Military Press: 4x5

Deadlift: 4x5

Assistance: 3 sets incline weighted sit-ups, Pinch Plates 3x20s


Squat: 4x5 to 85% of Monday, 1x3, 100% of Monday

CG Bench: 4x5 85% of Monday, 1x3, 100% of Monday

Bent Row: 4x5 85% of Monday, 1x3, 100% of Monday

Assistance: Crushers 3x6-8, Zottman Curls 3x6-8

X Day

Tabata Method Sledgehammer

That’s my current program. I haven’t been lifting long, just 4 months or so correctly. I was injured for a couple of months and was stupid for several more. (Did a HIT program and got 0 results)

I sledgehammer train if I feel good on an off day, if I’m very tired I skip it.

My diet is excellent but could always be better.

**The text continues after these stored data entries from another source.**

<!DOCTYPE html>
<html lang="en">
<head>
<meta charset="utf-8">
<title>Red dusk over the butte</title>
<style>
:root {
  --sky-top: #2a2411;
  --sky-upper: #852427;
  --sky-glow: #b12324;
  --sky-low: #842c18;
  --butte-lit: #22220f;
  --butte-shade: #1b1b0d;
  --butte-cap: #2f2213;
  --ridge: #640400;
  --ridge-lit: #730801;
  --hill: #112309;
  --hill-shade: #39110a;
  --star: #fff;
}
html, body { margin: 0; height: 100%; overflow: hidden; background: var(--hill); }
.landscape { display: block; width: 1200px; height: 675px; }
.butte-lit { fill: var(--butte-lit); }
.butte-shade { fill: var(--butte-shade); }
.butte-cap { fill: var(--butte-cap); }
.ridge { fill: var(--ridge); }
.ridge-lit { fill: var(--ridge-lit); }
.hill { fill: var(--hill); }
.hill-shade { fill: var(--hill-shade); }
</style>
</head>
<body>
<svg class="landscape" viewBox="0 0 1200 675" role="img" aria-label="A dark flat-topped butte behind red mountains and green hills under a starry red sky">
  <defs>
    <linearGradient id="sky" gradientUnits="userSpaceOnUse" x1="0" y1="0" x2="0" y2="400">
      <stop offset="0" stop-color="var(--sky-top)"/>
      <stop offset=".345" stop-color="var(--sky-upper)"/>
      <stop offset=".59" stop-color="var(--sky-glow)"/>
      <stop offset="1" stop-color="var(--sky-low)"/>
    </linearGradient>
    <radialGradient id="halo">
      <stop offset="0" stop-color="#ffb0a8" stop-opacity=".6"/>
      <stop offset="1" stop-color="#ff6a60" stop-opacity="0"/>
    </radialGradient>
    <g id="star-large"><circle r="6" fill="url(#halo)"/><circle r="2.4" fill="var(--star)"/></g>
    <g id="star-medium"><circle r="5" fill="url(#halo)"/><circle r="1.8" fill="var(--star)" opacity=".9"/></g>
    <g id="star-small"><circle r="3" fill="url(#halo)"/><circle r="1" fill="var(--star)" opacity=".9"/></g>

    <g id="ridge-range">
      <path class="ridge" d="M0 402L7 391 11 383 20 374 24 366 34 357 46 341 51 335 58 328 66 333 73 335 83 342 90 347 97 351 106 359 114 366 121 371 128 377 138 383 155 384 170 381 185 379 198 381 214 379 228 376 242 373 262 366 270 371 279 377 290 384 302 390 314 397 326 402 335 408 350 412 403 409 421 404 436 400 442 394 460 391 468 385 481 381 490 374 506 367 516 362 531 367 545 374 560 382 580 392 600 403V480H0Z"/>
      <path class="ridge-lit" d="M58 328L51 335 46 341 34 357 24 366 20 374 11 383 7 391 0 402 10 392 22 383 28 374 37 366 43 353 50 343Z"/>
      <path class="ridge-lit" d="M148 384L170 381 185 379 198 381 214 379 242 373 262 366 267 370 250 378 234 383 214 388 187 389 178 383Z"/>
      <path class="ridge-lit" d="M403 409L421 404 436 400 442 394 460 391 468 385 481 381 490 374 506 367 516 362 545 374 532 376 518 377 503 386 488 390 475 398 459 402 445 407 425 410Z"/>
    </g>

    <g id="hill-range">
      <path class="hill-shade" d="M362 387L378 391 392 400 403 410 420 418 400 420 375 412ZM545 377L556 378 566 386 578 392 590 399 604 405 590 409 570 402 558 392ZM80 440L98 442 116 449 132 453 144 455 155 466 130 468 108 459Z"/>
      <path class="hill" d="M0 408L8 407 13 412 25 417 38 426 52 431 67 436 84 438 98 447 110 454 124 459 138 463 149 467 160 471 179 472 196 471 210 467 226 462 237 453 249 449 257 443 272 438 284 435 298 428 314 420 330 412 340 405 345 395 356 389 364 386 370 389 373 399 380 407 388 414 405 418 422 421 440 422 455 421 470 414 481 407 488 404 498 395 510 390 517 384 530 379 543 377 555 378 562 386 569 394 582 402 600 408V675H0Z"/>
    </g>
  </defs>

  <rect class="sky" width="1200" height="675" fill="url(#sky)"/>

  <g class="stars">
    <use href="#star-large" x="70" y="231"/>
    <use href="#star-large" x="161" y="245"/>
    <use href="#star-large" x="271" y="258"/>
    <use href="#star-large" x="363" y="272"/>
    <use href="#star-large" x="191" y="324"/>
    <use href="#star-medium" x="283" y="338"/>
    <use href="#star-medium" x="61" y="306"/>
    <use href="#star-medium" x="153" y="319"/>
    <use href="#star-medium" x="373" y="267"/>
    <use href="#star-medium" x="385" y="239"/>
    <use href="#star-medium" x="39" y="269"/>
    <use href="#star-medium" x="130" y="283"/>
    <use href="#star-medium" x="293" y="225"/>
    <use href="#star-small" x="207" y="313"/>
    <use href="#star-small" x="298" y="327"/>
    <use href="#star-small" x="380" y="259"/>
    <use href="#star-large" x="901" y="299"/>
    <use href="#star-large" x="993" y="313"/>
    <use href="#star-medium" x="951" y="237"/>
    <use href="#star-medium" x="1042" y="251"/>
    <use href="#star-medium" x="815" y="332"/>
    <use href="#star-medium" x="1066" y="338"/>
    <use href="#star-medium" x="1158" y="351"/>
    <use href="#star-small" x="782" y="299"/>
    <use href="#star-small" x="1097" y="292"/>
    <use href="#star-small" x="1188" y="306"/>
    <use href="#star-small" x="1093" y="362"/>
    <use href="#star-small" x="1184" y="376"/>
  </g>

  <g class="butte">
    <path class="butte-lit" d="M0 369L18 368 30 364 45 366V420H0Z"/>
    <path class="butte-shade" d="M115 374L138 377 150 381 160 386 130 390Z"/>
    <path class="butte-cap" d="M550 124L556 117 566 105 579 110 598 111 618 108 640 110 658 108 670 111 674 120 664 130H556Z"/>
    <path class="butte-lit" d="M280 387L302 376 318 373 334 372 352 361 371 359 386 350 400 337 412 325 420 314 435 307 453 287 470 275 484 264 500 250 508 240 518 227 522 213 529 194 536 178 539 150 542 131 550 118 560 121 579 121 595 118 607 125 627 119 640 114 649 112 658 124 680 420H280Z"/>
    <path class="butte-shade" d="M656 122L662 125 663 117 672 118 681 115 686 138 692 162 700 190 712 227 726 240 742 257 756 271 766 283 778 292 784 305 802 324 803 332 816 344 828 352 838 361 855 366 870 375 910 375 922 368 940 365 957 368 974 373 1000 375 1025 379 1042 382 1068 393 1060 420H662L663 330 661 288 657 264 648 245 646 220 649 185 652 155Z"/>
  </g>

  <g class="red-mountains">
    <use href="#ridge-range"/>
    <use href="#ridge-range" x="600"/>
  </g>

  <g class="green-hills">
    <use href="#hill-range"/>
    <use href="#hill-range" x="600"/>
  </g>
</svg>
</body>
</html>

I wouldn’t do o-lifts do the half versions clean pull power shrugs you can’t mess these exercises up as much as the others read thib’s training handbook or look in the archives for some of his athletic programs this should point you into a more structured full body routine.

great training schedule, 5x5 is perfect. Ride that fucker till the wheels come off afnd when you’re ready to switch to westside bump this thread or make another and i’ll be happy to help you out.

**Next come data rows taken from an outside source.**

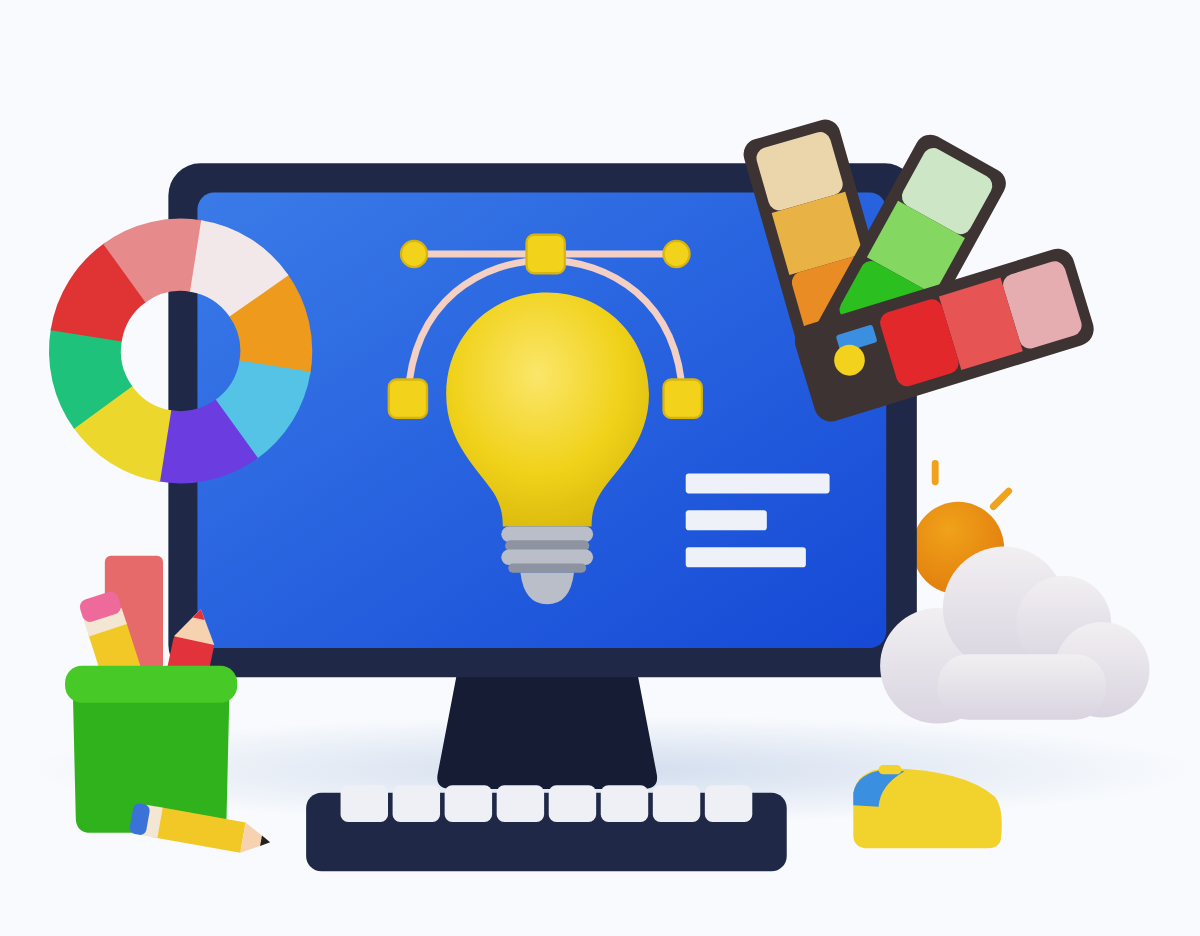
<!DOCTYPE html>
<html lang="en">
<head>
<meta charset="utf-8">
<title>Creative Design Workspace</title>
<style>
  :root {
    --page: #f8fafd;
    --frame: #1f2947;
    --frame-dark: #151c33;
    --screen-top: #3a7be8;
    --screen-bottom: #1549d6;
    --key: #eef0f6;
    --bulb: #f0d21a;
    --bulb-shade: #d9b80c;
    --metal: #b9bec8;
    --metal-dark: #8d93a0;
    --curve: #f3cfc4;
    --handle: #f3d21c;
    --line: #eef1f8;
    --swatch-frame: #3e3333;
    --cloud: #f2eff2;
    --cloud-shade: #d9d4e0;
    --sun: #f0a21a;
    --sun-deep: #e07a0c;
    --cup: #2fb21c;
    --cup-rim: #47c928;
    --ruler: #e66a6a;
    --pencil: #f2c826;
    --pencil-red: #e2323c;
    --eraser: #ee6a9a;
    --ferrule: #f3e6d3;
    --mouse: #f2d22c;
    --mouse-button: #3b8fe0;
  }
  html, body { margin: 0; padding: 0; overflow: hidden; background: var(--page); }
  .canvas { width: 1200px; height: 936px; display: block; }
  .frame { fill: var(--frame); }
  .frame-dark { fill: var(--frame-dark); }
  .key { fill: var(--key); }
  .bulb-glass { fill: url(#bulbGlow); }
  .bulb-neck { fill: var(--bulb-shade); }
  .metal { fill: var(--metal); }
  .metal-dark { fill: var(--metal-dark); }
  .handle { fill: var(--handle); stroke: #d8b40c; stroke-width: 3; }
  .curve { fill: none; stroke: var(--curve); stroke-width: 9; stroke-linecap: round; }
  .text-line { fill: var(--line); }
  .swatch-frame { fill: var(--swatch-frame); }
  .cloud { fill: url(#cloudShade); }
  .sun { fill: url(#sunGlow); }
  .ray { stroke: var(--sun); stroke-width: 9; stroke-linecap: round; }
  .cup { fill: var(--cup); }
  .cup-rim { fill: var(--cup-rim); }
  .mouse { fill: var(--mouse); }
  .mouse-button { fill: var(--mouse-button); }
</style>
</head>
<body>
<svg class="canvas" viewBox="0 0 1568 1216" preserveAspectRatio="none" role="img" aria-label="Design workspace: monitor with light bulb and vector curve, colour wheel, swatches, pencils, cloud and mouse">
  <defs>
    <linearGradient id="screenFill" x1="0" y1="0" x2="1" y2="1">
      <stop offset="0" stop-color="var(--screen-top)"/>
      <stop offset="1" stop-color="var(--screen-bottom)"/>
    </linearGradient>
    <radialGradient id="bulbGlow" cx="0.45" cy="0.35" r="0.7">
      <stop offset="0" stop-color="#fbe66a"/>
      <stop offset="0.6" stop-color="var(--bulb)"/>
      <stop offset="1" stop-color="var(--bulb-shade)"/>
    </radialGradient>
    <radialGradient id="sunGlow" cx="0.4" cy="0.3" r="0.8">
      <stop offset="0" stop-color="var(--sun)"/>
      <stop offset="1" stop-color="var(--sun-deep)"/>
    </radialGradient>
    <linearGradient id="cloudShade" x1="0" y1="0" x2="0" y2="1">
      <stop offset="0" stop-color="var(--cloud)"/>
      <stop offset="1" stop-color="var(--cloud-shade)"/>
    </linearGradient>
    <radialGradient id="floorShadow" cx="0.5" cy="0.5" r="0.5">
      <stop offset="0" stop-color="#c9d6ea" stop-opacity="0.8"/>
      <stop offset="1" stop-color="#c9d6ea" stop-opacity="0"/>
    </radialGradient>
    <rect id="key" class="key" width="62" height="48" rx="10"/>
    <rect id="handleSquare" class="handle" x="-25" y="-25" width="50" height="50" rx="10"/>
    <circle id="wheelSegment" cx="0" cy="0" r="125" fill="none" stroke-width="94" pathLength="360" stroke-dasharray="46 314"/>
  </defs>

  <ellipse cx="800" cy="1000" rx="760" ry="70" fill="url(#floorShadow)"/>

  <g class="sun-behind">
    <line class="ray" x1="1222" y1="602" x2="1222" y2="626"/>
    <line class="ray" x1="1298" y1="658" x2="1318" y2="638"/>
    <line class="ray" x1="1340" y1="730" x2="1358" y2="732"/>
    <circle class="sun" cx="1252" cy="712" r="60"/>
  </g>

  <g class="monitor">
    <path class="frame-dark" d="M598 870 L832 870 L858 1005 Q862 1025 840 1025 L590 1025 Q568 1025 572 1005 Z"/>
    <rect class="frame" x="220" y="212" width="978" height="668" rx="42"/>
    <rect x="258" y="250" width="900" height="592" rx="22" fill="url(#screenFill)"/>

    <g class="vector-curve">
      <line class="curve" x1="541" y1="330" x2="884" y2="330"/>
      <path class="curve" d="M533 515 C540 390 630 338 713 338 C796 338 886 390 892 515"/>
      <circle class="handle" cx="541" cy="330" r="17"/>
      <circle class="handle" cx="884" cy="330" r="17"/>
      <use href="#handleSquare" x="713" y="330"/>
      <use href="#handleSquare" x="533" y="518"/>
      <use href="#handleSquare" x="892" y="518"/>
    </g>

    <g class="light-bulb">
      <path class="bulb-glass" d="M715 380 C790 380 848 438 848 512 C848 575 805 610 785 640 C775 656 773 670 773 684 L657 684 C657 670 655 656 645 640 C625 610 583 575 583 512 C583 438 640 380 715 380 Z"/>
      <rect class="metal" x="655" y="684" width="120" height="20" rx="10"/>
      <rect class="metal-dark" x="660" y="702" width="110" height="14" rx="7"/>
      <rect class="metal" x="655" y="714" width="120" height="20" rx="10"/>
      <rect class="metal-dark" x="664" y="732" width="102" height="12" rx="6"/>
      <path class="metal" d="M680 744 L750 744 Q745 785 715 785 Q685 785 680 744 Z"/>
    </g>

    <g class="text-lines">
      <rect class="text-line" x="896" y="615" width="188" height="26" rx="4"/>
      <rect class="text-line" x="896" y="663" width="106" height="26" rx="4"/>
      <rect class="text-line" x="896" y="711" width="157" height="26" rx="4"/>
    </g>
  </g>

  <g class="keyboard">
    <rect class="frame" x="400" y="1030" width="628" height="102" rx="20"/>
    <use href="#key" x="445" y="1020"/>
    <use href="#key" x="513" y="1020"/>
    <use href="#key" x="581" y="1020"/>
    <use href="#key" x="649" y="1020"/>
    <use href="#key" x="717" y="1020"/>
    <use href="#key" x="785" y="1020"/>
    <use href="#key" x="853" y="1020"/>
    <use href="#key" x="921" y="1020"/>
  </g>

  <g class="colour-wheel" transform="translate(236 456)">
    <use href="#wheelSegment" stroke="#ee9a1c" transform="rotate(-36)"/>
    <use href="#wheelSegment" stroke="#54c3e6" transform="rotate(9)"/>
    <use href="#wheelSegment" stroke="#6b3de0" transform="rotate(54)"/>
    <use href="#wheelSegment" stroke="#ecd72c" transform="rotate(99)"/>
    <use href="#wheelSegment" stroke="#1fc27a" transform="rotate(144)"/>
    <use href="#wheelSegment" stroke="#e03434" transform="rotate(189)"/>
    <use href="#wheelSegment" stroke="#e68a8c" transform="rotate(234)"/>
    <use href="#wheelSegment" stroke="#f2e8ea" transform="rotate(279)"/>
  </g>

  <g class="swatch-fan" transform="translate(1110 468)">
    <g transform="rotate(-16)">
      <rect class="swatch-frame" x="-60" y="-310" width="130" height="350" rx="20"/>
      <rect x="-45" y="-296" width="100" height="84" rx="14" fill="#ead6aa"/>
      <rect x="-45" y="-212" width="100" height="84" fill="#e8b244"/>
      <rect x="-45" y="-128" width="100" height="84" rx="14" fill="#e98c24"/>
    </g>
    <g transform="rotate(29)">
      <rect class="swatch-frame" x="-60" y="-310" width="130" height="350" rx="20"/>
      <rect x="-45" y="-296" width="100" height="84" rx="14" fill="#cde6c6"/>
      <rect x="-45" y="-212" width="100" height="84" fill="#84d862"/>
      <rect x="-45" y="-128" width="100" height="84" rx="14" fill="#2bbf20"/>
      <rect x="-34" y="-40" width="24" height="30" rx="4" fill="#3b8fe0"/>
    </g>
    <g transform="rotate(73)">
      <rect class="swatch-frame" x="-60" y="-318" width="130" height="380" rx="22"/>
      <rect x="-45" y="-304" width="100" height="84" rx="14" fill="#e6adb0"/>
      <rect x="-45" y="-220" width="100" height="84" fill="#e65454"/>
      <rect x="-45" y="-136" width="100" height="84" rx="14" fill="#e3282c"/>
      <rect x="-36" y="-42" width="24" height="50" rx="4" fill="#3b8fe0"/>
    </g>
    <circle r="20" fill="#f2d21c"/>
  </g>

  <g class="cloud-group">
    <circle class="cloud" cx="1225" cy="865" r="75"/>
    <circle class="cloud" cx="1312" cy="790" r="80"/>
    <circle class="cloud" cx="1390" cy="810" r="62"/>
    <circle class="cloud" cx="1440" cy="870" r="62"/>
    <rect class="cloud" x="1225" y="850" width="220" height="85" rx="40"/>
  </g>

  <g class="pencil-cup">
    <rect x="137" y="722" width="76" height="190" rx="8" fill="var(--ruler)"/>
    <g transform="rotate(-18 150 840)">
      <rect x="122" y="810" width="52" height="110" rx="6" fill="var(--pencil)"/>
      <rect x="122" y="795" width="52" height="22" fill="var(--ferrule)"/>
      <rect x="122" y="770" width="52" height="30" rx="10" fill="var(--eraser)"/>
    </g>
    <g transform="rotate(12 252 840)">
      <rect x="225" y="830" width="54" height="90" rx="6" fill="var(--pencil-red)"/>
      <path d="M225 832 L252 790 L279 832 Z" fill="#f6d2b0"/>
      <path d="M244 803 L252 790 L260 803 Z" fill="var(--pencil-red)"/>
    </g>
    <path class="cup" d="M95 890 L300 890 L296 1062 Q296 1082 276 1082 L119 1082 Q99 1082 99 1062 Z"/>
    <rect class="cup-rim" x="85" y="865" width="225" height="48" rx="22"/>
  </g>

  <g class="loose-pencil" transform="rotate(10 260 1080)">
    <rect x="200" y="1058" width="118" height="40" fill="var(--pencil)"/>
    <rect x="186" y="1058" width="22" height="40" fill="var(--ferrule)"/>
    <rect x="170" y="1058" width="22" height="40" rx="8" fill="#3b72d8"/>
    <path d="M318 1058 L354 1078 L318 1098 Z" fill="#f6d2b0"/>
    <path d="M342 1071 L354 1078 L342 1085 Z" fill="#222"/>
  </g>

  <g class="mouse-device">
    <path class="mouse" d="M1115 1030 Q1120 1000 1160 998 Q1260 1000 1300 1035 Q1312 1050 1308 1090 Q1306 1102 1290 1102 L1135 1102 Q1115 1102 1115 1085 Z"/>
    <path class="mouse-button" d="M1115 1030 Q1120 1004 1156 1000 L1182 1002 Q1150 1020 1148 1048 L1115 1046 Z"/>
    <rect x="1148" y="994" width="30" height="12" rx="6" fill="var(--mouse)"/>
  </g>
</svg>
</body>
</html>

Right now don’t worry about speed work and all that shit just learn your body and what works for you etc

Keep track of the weight (actually write that shit down…trust me) and do your best to beat it every week. (if not in reps in weight or something)

I would say add some skipping and a lot of neck strengthening exercises (neck curls, crunches, shrugs etc). These exercises will benefit you greatly when you begin your martial arts training.

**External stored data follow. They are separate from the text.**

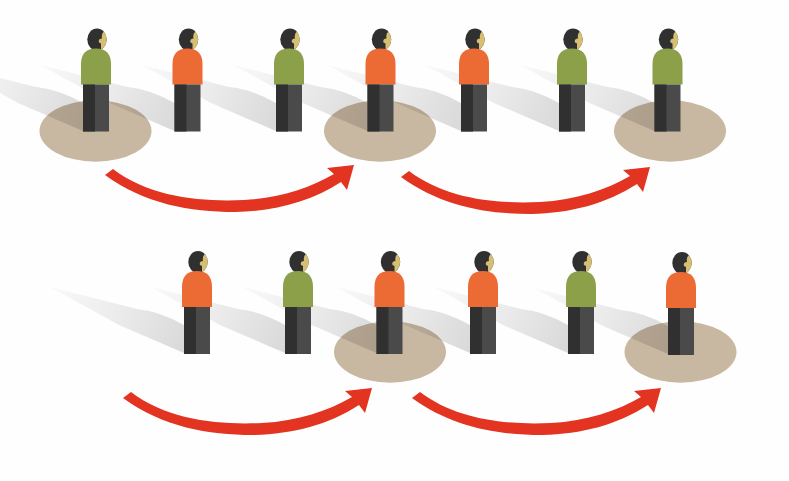
<!DOCTYPE html>
<html lang="en">
<head>
<meta charset="utf-8">
<title>Every third person selected</title>
<style>
:root {
  --paper: #fefefe;
  --disc: #c8b8a2;
  --arrow: #e23420;
  --green: #8c9f49;
  --orange: #ec6a33;
  --hair: #303031;
  --face: #d6bf72;
  --leg-dark: #303030;
  --leg-light: #4a4a4a;
}
html, body { margin: 0; background: var(--paper); overflow: hidden; }
svg { display: block; width: 789px; height: 481px; }
.canvas { fill: var(--paper); }
.disc { fill: var(--disc); }
.arrows { fill: var(--arrow); }
.hair { fill: var(--hair); }
.face { fill: var(--face); }
.torso { fill: currentColor; }
.leg-dark { fill: var(--leg-dark); }
.leg-light { fill: var(--leg-light); }
.green { color: var(--green); }
.orange { color: var(--orange); }
</style>
</head>
<body>
<svg viewBox="0 0 789 481" role="img" aria-label="Two rows of people in green and orange shirts, with red arrows jumping to every third person, who stands on a beige disc">
  <defs>
    <linearGradient id="shadow-fade" gradientUnits="userSpaceOnUse" x1="-147" y1="36" x2="-8" y2="98">
      <stop offset="0" stop-color="#000" stop-opacity="0.02"/>
      <stop offset="0.45" stop-color="#000" stop-opacity="0.07"/>
      <stop offset="1" stop-color="#000" stop-opacity="0.15"/>
    </linearGradient>
    <clipPath id="head-clip"><ellipse cx="1" cy="11" rx="9.7" ry="11"/></clipPath>
    <ellipse id="disc" class="disc" rx="56" ry="30.7"/>
    <path id="shadow" fill="url(#shadow-fade)" d="M-147 36L-60 58Q-38 60 -13 74V102L-78 74Z"/>
    <g id="person">
      <ellipse class="hair" cx="1" cy="11" rx="9.7" ry="11"/>
      <path class="face" clip-path="url(#head-clip)" d="M12 3H8Q5 5 6 10Q2 10 3 14L5 15V22H12Z"/>
      <path class="torso" d="M-15 56V36Q-15 20 0 20Q15 20 15 36V56Z"/>
      <rect class="leg-light" x="-13" y="56" width="26" height="47"/>
      <rect class="leg-dark" x="-13" y="56" width="12" height="47"/>
    </g>
    <path id="arrow" d="M113 169C150 197 200 202 244 200C280 198 310 188 334 174L327 168L354 165L347 190L341 182C310 202 275 211 235 212C190 212 145 204 105 175Z"/>
  </defs>

  <rect class="canvas" width="789" height="481"/>

  <g id="discs">
    <use href="#disc" x="95.5" y="131"/>
    <use href="#disc" x="380" y="131"/>
    <use href="#disc" x="670" y="131"/>
    <use href="#disc" x="390" y="352"/>
    <use href="#disc" x="680.5" y="352"/>
  </g>

  <g id="shadows">
    <use href="#shadow" x="96" y="29"/>
    <use href="#shadow" x="187.5" y="29"/>
    <use href="#shadow" x="289" y="29"/>
    <use href="#shadow" x="380.5" y="29"/>
    <use href="#shadow" x="474" y="29"/>
    <use href="#shadow" x="572" y="29"/>
    <use href="#shadow" x="667.5" y="29"/>
    <use href="#shadow" x="197" y="251"/>
    <use href="#shadow" x="298" y="251"/>
    <use href="#shadow" x="389.5" y="251"/>
    <use href="#shadow" x="483" y="251"/>
    <use href="#shadow" x="581" y="251"/>
    <use href="#shadow" x="681" y="252"/>
  </g>

  <g id="first-row">
    <use class="green" href="#person" x="96" y="28.5"/>
    <use class="orange" href="#person" x="187.5" y="28.5"/>
    <use class="green" href="#person" x="289" y="28.5"/>
    <use class="orange" href="#person" x="380.5" y="28.5"/>
    <use class="orange" href="#person" x="474" y="28.5"/>
    <use class="green" href="#person" x="572" y="28.5"/>
    <use class="green" href="#person" x="667.5" y="28.5"/>
  </g>

  <g id="second-row">
    <use class="orange" href="#person" x="197" y="251"/>
    <use class="green" href="#person" x="298" y="251"/>
    <use class="orange" href="#person" x="389.5" y="251"/>
    <use class="orange" href="#person" x="483" y="251"/>
    <use class="green" href="#person" x="581" y="251"/>
    <use class="orange" href="#person" x="681" y="252"/>
  </g>

  <g id="arrows" class="arrows">
    <use href="#arrow"/>
    <use href="#arrow" x="296" y="2"/>
    <use href="#arrow" x="18" y="223"/>
    <use href="#arrow" x="307" y="223"/>
  </g>
</svg>
</body>
</html>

I plan on training in Jiu Jitsu and Muay Thai in about a years time as well and hope to compete by the time I am 20 ( I am almost 19). However, I weigh 195 and would guess that my bodyfat % is about 20. My lifts are… okay… but I just started strength oriented training this week. My deadlift is about 350lbs. My squat is probably 200 something… bench is likely above 200…

point is, I have a lot of work to do. Do you suggest a 5x5, Xen…? I am not lean, I weigh about 195 @ 5’ 11", I am bulking up to 205 and it will take me about a year if I did my math right. Right now I’m doin g about 15 chinups without weight and will add on some weight now that I’m strength training. Any advice would be great (I’m broke right now, college, so I can’t buy dvds… but I can download them, heh.)

yes you can do something similar… as always the program itself is kind of a moot point just get stronger but there’s always things that will be better for you specifically.

I’d reccomend going through a few Alwyn Cosgrove articles on fatloss, can’t remember which ones specifically off the top of my head…

Anyway in your situation, maintain (and increase some) strength through lifting and use (primarily) your diet to get leaner. I’d sprinkle in some sprints and metabolic conditioning (complexes, circuits, etc) once or twice a week to increase your metabolism. Overall just raising your energy expenditures during the day (morning walk, evening walk, take the stairs instead of elevator) can do a lot as well considering you’re not lean but you’re not super duper fat either.

you know that getting ‘shredded’ is primarily diet. Depending how quickly you’d like to get lower bodyfat determines what you should do.

Depends on your current strength levels as well, how long you’ve been lifting, and few other factors.

sits in psychiatrist chair

…so…tell me about yourself.